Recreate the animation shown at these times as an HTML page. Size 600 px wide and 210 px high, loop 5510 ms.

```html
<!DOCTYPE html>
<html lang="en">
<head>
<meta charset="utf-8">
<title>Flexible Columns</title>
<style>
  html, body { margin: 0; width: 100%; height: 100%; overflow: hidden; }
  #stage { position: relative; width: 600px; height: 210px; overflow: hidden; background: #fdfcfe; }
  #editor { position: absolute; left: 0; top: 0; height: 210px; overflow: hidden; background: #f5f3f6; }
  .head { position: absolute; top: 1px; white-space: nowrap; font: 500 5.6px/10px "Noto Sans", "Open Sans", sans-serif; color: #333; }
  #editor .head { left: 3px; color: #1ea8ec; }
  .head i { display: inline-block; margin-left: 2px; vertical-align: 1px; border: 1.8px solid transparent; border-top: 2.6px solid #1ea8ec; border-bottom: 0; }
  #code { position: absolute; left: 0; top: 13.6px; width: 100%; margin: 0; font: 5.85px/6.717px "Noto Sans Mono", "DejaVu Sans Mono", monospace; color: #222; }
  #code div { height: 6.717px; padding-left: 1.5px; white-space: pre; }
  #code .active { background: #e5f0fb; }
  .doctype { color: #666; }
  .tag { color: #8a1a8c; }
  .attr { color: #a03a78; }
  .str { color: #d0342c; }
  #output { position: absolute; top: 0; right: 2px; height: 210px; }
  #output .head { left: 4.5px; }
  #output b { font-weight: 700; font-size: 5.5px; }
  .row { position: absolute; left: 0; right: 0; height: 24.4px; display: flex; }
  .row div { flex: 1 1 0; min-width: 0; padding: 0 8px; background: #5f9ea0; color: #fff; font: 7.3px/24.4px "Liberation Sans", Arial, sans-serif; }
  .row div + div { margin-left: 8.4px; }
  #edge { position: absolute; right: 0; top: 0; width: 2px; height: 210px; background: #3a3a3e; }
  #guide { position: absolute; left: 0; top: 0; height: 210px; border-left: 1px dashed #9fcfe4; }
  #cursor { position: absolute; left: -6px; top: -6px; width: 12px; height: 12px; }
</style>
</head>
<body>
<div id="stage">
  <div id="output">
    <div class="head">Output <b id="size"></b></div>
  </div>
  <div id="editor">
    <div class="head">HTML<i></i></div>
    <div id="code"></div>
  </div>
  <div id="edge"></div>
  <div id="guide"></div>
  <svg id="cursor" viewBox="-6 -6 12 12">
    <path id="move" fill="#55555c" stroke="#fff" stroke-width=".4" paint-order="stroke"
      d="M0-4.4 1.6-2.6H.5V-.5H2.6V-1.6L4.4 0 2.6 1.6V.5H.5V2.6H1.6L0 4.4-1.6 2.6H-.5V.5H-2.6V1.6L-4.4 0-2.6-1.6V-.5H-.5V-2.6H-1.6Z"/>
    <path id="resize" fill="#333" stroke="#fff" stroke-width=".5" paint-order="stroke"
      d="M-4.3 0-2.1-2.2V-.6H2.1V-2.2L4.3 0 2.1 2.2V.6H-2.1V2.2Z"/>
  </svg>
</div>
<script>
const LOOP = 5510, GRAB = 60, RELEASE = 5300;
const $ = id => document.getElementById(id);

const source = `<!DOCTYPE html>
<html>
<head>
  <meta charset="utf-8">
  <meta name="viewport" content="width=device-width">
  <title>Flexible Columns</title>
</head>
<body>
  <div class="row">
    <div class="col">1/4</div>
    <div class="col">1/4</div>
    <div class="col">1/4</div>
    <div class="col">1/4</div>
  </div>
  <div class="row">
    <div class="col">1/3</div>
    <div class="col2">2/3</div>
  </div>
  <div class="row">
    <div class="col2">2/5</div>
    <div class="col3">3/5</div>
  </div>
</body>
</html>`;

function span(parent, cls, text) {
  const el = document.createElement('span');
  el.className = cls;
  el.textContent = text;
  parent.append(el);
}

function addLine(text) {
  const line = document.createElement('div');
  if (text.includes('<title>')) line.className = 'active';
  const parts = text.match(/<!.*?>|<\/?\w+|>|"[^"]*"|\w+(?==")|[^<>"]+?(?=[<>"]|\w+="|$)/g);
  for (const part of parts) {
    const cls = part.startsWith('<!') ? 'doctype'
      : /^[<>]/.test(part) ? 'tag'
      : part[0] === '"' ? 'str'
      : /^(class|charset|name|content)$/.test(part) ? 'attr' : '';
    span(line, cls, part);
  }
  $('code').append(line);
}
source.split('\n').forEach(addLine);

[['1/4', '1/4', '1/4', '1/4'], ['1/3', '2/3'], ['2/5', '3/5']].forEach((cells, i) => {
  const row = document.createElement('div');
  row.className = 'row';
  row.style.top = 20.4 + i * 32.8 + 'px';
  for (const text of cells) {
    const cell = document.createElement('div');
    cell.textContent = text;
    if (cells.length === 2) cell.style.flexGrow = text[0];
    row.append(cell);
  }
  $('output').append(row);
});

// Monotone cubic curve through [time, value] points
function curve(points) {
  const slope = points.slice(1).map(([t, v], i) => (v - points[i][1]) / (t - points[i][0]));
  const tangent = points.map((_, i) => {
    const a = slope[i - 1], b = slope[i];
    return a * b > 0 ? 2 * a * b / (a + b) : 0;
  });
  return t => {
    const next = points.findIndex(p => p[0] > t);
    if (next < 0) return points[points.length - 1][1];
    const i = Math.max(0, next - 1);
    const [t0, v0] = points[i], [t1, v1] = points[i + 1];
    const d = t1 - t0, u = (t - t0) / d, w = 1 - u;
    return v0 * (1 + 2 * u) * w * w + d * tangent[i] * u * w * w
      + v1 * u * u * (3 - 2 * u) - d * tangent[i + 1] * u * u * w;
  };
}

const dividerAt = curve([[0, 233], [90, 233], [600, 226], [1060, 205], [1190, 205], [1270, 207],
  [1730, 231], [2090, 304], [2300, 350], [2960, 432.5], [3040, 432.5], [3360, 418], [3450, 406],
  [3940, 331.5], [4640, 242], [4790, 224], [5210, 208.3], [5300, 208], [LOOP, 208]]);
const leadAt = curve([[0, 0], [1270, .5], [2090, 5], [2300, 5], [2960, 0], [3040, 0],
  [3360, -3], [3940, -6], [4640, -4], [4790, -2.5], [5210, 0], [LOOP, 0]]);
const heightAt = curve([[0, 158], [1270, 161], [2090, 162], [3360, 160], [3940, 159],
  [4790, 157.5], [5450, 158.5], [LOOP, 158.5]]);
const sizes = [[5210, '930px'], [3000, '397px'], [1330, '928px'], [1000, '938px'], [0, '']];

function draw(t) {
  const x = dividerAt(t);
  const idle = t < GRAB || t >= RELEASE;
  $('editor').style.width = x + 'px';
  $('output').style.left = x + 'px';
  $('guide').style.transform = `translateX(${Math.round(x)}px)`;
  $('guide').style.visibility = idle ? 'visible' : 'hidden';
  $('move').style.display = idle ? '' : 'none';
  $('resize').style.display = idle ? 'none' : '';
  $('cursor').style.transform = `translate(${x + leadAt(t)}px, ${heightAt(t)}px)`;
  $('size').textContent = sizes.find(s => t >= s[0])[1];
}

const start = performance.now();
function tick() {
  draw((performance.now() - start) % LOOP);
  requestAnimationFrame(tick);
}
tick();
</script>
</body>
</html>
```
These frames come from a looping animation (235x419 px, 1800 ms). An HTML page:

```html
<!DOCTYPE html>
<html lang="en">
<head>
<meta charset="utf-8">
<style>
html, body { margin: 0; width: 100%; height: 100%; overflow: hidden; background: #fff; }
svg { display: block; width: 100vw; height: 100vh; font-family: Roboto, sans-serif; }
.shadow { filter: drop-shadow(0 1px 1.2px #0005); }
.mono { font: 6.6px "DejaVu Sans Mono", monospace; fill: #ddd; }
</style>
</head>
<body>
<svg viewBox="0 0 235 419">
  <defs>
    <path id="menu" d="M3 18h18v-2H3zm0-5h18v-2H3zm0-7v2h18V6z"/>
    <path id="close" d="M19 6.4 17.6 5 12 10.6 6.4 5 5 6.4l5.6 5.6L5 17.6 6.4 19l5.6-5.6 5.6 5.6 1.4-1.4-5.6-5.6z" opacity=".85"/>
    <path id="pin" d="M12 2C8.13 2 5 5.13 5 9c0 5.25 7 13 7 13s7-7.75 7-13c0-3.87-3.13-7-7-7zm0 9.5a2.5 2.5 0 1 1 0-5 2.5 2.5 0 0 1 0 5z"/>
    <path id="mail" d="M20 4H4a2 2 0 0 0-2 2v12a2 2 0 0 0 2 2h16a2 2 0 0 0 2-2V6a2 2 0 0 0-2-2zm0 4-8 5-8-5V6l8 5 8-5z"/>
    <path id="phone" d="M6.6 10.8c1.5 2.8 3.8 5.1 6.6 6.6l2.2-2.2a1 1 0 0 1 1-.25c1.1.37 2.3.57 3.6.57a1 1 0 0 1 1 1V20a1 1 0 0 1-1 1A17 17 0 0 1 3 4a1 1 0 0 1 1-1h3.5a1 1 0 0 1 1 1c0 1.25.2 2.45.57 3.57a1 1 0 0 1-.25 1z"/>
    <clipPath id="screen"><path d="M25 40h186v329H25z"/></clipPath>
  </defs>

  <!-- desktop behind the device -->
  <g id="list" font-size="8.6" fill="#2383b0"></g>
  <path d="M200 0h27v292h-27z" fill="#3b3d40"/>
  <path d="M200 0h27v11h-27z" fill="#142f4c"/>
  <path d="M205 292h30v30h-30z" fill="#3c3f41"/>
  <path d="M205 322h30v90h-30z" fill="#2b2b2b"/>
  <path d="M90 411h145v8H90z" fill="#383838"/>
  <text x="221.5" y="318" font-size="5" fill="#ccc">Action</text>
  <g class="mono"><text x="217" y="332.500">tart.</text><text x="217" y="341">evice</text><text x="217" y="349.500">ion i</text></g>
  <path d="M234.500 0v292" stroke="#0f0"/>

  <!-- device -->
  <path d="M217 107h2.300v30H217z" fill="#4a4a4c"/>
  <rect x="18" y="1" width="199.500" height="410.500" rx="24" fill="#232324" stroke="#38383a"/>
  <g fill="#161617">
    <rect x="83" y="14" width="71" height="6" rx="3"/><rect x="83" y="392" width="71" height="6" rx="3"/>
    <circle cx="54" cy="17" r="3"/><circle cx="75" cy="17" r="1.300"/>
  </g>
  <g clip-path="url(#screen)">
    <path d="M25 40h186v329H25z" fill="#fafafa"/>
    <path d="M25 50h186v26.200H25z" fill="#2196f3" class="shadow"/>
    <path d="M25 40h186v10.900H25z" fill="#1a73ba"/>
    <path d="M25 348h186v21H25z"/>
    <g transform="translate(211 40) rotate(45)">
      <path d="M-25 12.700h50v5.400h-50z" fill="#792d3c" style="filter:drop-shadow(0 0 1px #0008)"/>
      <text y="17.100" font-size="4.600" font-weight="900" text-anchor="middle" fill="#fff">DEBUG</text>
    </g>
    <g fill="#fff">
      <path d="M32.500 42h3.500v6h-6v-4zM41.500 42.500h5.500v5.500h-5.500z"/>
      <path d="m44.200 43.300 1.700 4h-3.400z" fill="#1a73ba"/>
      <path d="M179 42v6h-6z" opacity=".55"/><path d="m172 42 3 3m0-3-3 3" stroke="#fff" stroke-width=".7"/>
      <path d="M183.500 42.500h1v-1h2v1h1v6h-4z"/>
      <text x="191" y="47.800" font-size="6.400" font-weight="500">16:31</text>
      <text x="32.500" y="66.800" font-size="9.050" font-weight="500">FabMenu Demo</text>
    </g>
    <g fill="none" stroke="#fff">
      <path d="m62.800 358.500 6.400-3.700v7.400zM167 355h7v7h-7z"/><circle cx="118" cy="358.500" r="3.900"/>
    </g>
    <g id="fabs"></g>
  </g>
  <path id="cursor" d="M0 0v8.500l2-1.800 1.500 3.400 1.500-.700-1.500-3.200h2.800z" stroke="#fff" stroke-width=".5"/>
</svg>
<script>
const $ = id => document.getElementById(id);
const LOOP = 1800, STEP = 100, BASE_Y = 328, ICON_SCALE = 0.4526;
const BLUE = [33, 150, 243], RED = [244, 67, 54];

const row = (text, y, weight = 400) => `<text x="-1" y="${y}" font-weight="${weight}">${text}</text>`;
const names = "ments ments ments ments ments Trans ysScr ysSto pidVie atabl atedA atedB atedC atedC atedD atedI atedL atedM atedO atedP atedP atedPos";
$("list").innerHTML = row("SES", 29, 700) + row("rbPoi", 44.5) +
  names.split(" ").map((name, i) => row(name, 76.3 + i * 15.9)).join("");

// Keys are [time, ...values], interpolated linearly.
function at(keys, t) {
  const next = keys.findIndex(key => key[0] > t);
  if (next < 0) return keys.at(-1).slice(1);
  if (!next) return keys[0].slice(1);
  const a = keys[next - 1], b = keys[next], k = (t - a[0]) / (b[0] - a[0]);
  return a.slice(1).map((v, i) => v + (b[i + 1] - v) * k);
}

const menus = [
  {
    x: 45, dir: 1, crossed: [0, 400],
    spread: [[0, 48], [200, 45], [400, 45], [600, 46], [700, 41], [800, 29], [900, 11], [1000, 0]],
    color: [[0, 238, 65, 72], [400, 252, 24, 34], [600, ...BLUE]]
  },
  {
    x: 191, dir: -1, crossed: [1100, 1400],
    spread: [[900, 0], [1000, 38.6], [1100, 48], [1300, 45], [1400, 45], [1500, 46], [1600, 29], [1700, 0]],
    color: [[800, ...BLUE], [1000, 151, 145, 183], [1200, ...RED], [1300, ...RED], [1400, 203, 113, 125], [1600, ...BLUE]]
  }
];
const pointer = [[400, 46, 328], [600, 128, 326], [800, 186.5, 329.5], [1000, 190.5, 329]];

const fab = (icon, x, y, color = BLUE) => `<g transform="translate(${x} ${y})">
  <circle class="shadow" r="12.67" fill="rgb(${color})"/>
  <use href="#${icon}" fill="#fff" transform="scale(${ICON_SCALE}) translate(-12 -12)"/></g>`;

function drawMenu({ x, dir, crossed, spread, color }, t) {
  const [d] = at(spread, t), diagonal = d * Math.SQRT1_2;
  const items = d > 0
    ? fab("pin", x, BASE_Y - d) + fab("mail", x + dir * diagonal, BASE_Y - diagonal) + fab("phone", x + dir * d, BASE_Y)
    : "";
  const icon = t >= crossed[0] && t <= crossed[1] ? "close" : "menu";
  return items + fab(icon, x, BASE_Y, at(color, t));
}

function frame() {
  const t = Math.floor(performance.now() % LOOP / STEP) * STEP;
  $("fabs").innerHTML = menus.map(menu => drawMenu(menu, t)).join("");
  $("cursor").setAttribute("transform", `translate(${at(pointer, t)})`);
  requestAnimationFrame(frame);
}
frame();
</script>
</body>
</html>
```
____
> _WHAT IS BEING ASKED_:
Every line holding the string "left" should be copied here, so please find those lines in the data.

> _SOLUTION TO THE EXERCISE_:
  #editor { position: absolute; left: 0; top: 0; height: 210px; overflow: hidden; background: #f5f3f6; }
  #editor .head { left: 3px; color: #1ea8ec; }
  .head i { display: inline-block; margin-left: 2px; vertical-align: 1px; border: 1.8px solid transparent; border-top: 2.6px solid #1ea8ec; border-bottom: 0; }
  #code { position: absolute; left: 0; top: 13.6px; width: 100%; margin: 0; font: 5.85px/6.717px "Noto Sans Mono", "DejaVu Sans Mono", monospace; color: #222; }
  #code div { height: 6.717px; padding-left: 1.5px; white-space: pre; }
  #output .head { left: 4.5px; }
  .row { position: absolute; left: 0; right: 0; height: 24.4px; display: flex; }
  .row div + div { margin-left: 8.4px; }
  #guide { position: absolute; left: 0; top: 0; height: 210px; border-left: 1px dashed #9fcfe4; }
  #cursor { position: absolute; left: -6px; top: -6px; width: 12px; height: 12px; }
  $('output').style.left = x + 'px';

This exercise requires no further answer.